Wayne State University’s The Graduate School will honor Dr. Stanley with a 2020 Outstanding Graduate Director Award, one of three it will give at the Academic Recognition Ceremony on April 23 in the McGregor Conference Center.
Dr. Stanley has directed the Translational Neuroscience Graduate Program since 2009. The doctorate program is housed in the Department of Psychiatry and Behavioral Neurosciences and hosts more than 40 graduate faculty members from 18 departments spanning four schools and colleges at WSU.
“The recognition is a good feeling and demonstrates that the program is steadily growing, students are very productive and graduates have secured postdoctoral positions at top-ranked institutions such as Yale University, Stanford University, University of Colorado and Banner University Medical Center in Phoenix, and hold faculty positions. This includes Dr. Hilary Marusak, who received her Ph.D. in 2016 and joined our faculty in 2019,” Dr. Stanley said. “Seeing the many accomplishments and successes of our current and past students is most satisfying.”
The vision of the TNP program at WSU is to inspire a new generation of biomedical investigators trained in interdisciplinary science that focuses on improving the health and care of individuals affected by psychiatric or neurological disorders, or injuries in the nervous system through an understanding of disease mechanisms.

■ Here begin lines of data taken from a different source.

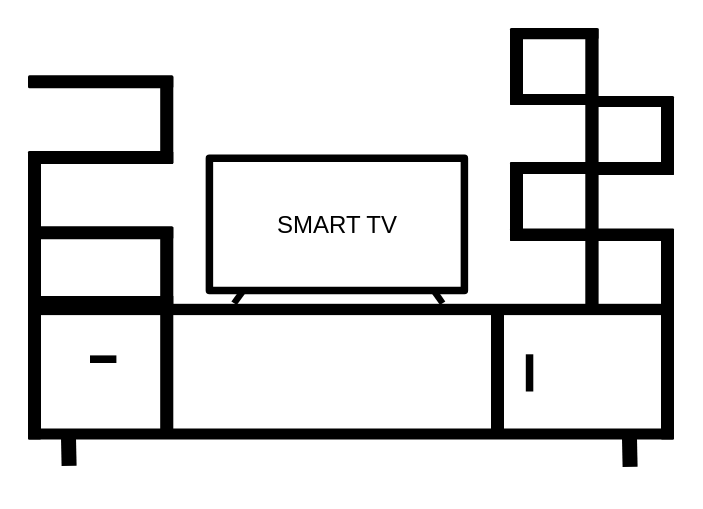
<!DOCTYPE html>
<html lang="en">
<head>
<meta charset="utf-8">
<title>TV wall unit</title>
<style>
:root { --ink: #000; --paper: #fff; }
html, body { margin: 0; background: var(--paper); overflow: hidden; }
.wall-unit { display: block; width: 703px; height: 509px; fill: var(--ink); }
.screen { fill: var(--paper); stroke: var(--ink); stroke-width: 7.5; stroke-linejoin: round; }
.label { font: 24px "Liberation Sans", Arial, sans-serif; text-anchor: middle; }
</style>
</head>
<body>
<svg class="wall-unit" viewBox="0 0 703 509" role="img" aria-label="TV wall unit with shelves and cabinets">
  <g id="left-shelves">
    <rect x="28" y="75.3" width="145.3" height="13" rx="1.5"/>
    <rect x="160.2" y="76" width="13.1" height="88" rx="1"/>
    <rect x="28" y="151" width="145.3" height="13" rx="1.5"/>
    <rect x="28" y="226.3" width="145.3" height="13" rx="1.5"/>
    <rect x="28" y="296" width="145.3" height="19"/>
  </g>
  <g id="right-shelves">
    <rect x="510" y="28" width="88.5" height="11.3" rx="1.5"/>
    <rect x="510" y="28.5" width="13" height="76.5" rx="1"/>
    <rect x="510" y="94" width="88" height="11" rx="1"/>
    <rect x="585.3" y="28.5" width="13.3" height="280"/>
    <rect x="586" y="96" width="88" height="11" rx="1.5"/>
    <rect x="661" y="96.5" width="13" height="78.5" rx="1"/>
    <rect x="510" y="162" width="164" height="12" rx="1"/>
    <rect x="586" y="163" width="88" height="12" rx="1"/>
    <rect x="510" y="162.5" width="13" height="78.5" rx="1"/>
    <rect x="510" y="228.5" width="164" height="12.5" rx="1"/>
  </g>
  <g id="cabinet">
    <rect x="28" y="151.5" width="13" height="288" rx="1"/>
    <rect x="160.2" y="227" width="13.1" height="208"/>
    <rect x="491" y="308" width="13" height="127"/>
    <rect x="661" y="229" width="13" height="210.5" rx="1"/>
    <rect x="28" y="303.8" width="646" height="11.3"/>
    <rect x="28" y="428.6" width="646" height="11" rx="1.5"/>
  </g>
  <g id="handles">
    <rect x="90" y="355.4" width="26.4" height="7.6"/>
    <rect x="525.8" y="354.3" width="7.5" height="37.2"/>
  </g>
  <g id="feet">
    <polygon points="61,438 76,438 76.6,465.8 61.6,466"/>
    <polygon points="622,439 637,439 637.6,466.7 622.6,467"/>
  </g>
  <g id="television">
    <polygon points="239,291 247,291 236.8,305 231.4,301.6"/>
    <polygon points="430,291 438,291 445.3,301.4 440,305"/>
    <rect class="screen" x="209.4" y="158.2" width="255" height="132.2"/>
    <text class="label" x="337" y="233" textLength="120">SMART TV</text>
  </g>
</svg>
</body>
</html>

All TNP students must develop, write and submit to the National Institutes of Health a predoctoral fellowship grant application (F30/F31), an invaluable experience in best preparing predoctoral students, he added. Four TNP students have received an NIH F30/F31 predoctoral fellowship, “reflecting a 29% success rate from our TNP students, which is extremely impressive,” Dr. Stanley said.
He is the first graduate director at the School of Medicine to receive the award since its inception in 2017. He was named Outstanding Graduate Mentor by the same group in 2014.
“Dr. Stanley has performed an exceptional job in building and establishing a highly reputable Ph.D. graduate program not only for the School of Medicine but an unprecedented graduate program that cuts across different schools and colleges at Wayne State University,” said Chair and Professor of Psychiatry and Behavioral Neurosciences David Rosenberg, M.D.
Dr. Stanley is quick to praise others in his department for their work in supporting the program. They include the TNP Graduate Office’s Alana Conti, Ph.D.; Steering and Admission Committee Members Alex Gow, Ph.D., Don Kuhn, Ph.D., Ana Daugherty, Ph.D., Christine Rabinak, Ph.D., Susanne Brummelte, Ph.D. and Alan Dombkowski, Ph.D.; and “a special thank you to our administrator, Caroline Zajac-Benitez, for her tireless effort in running our program seamlessly,” he added.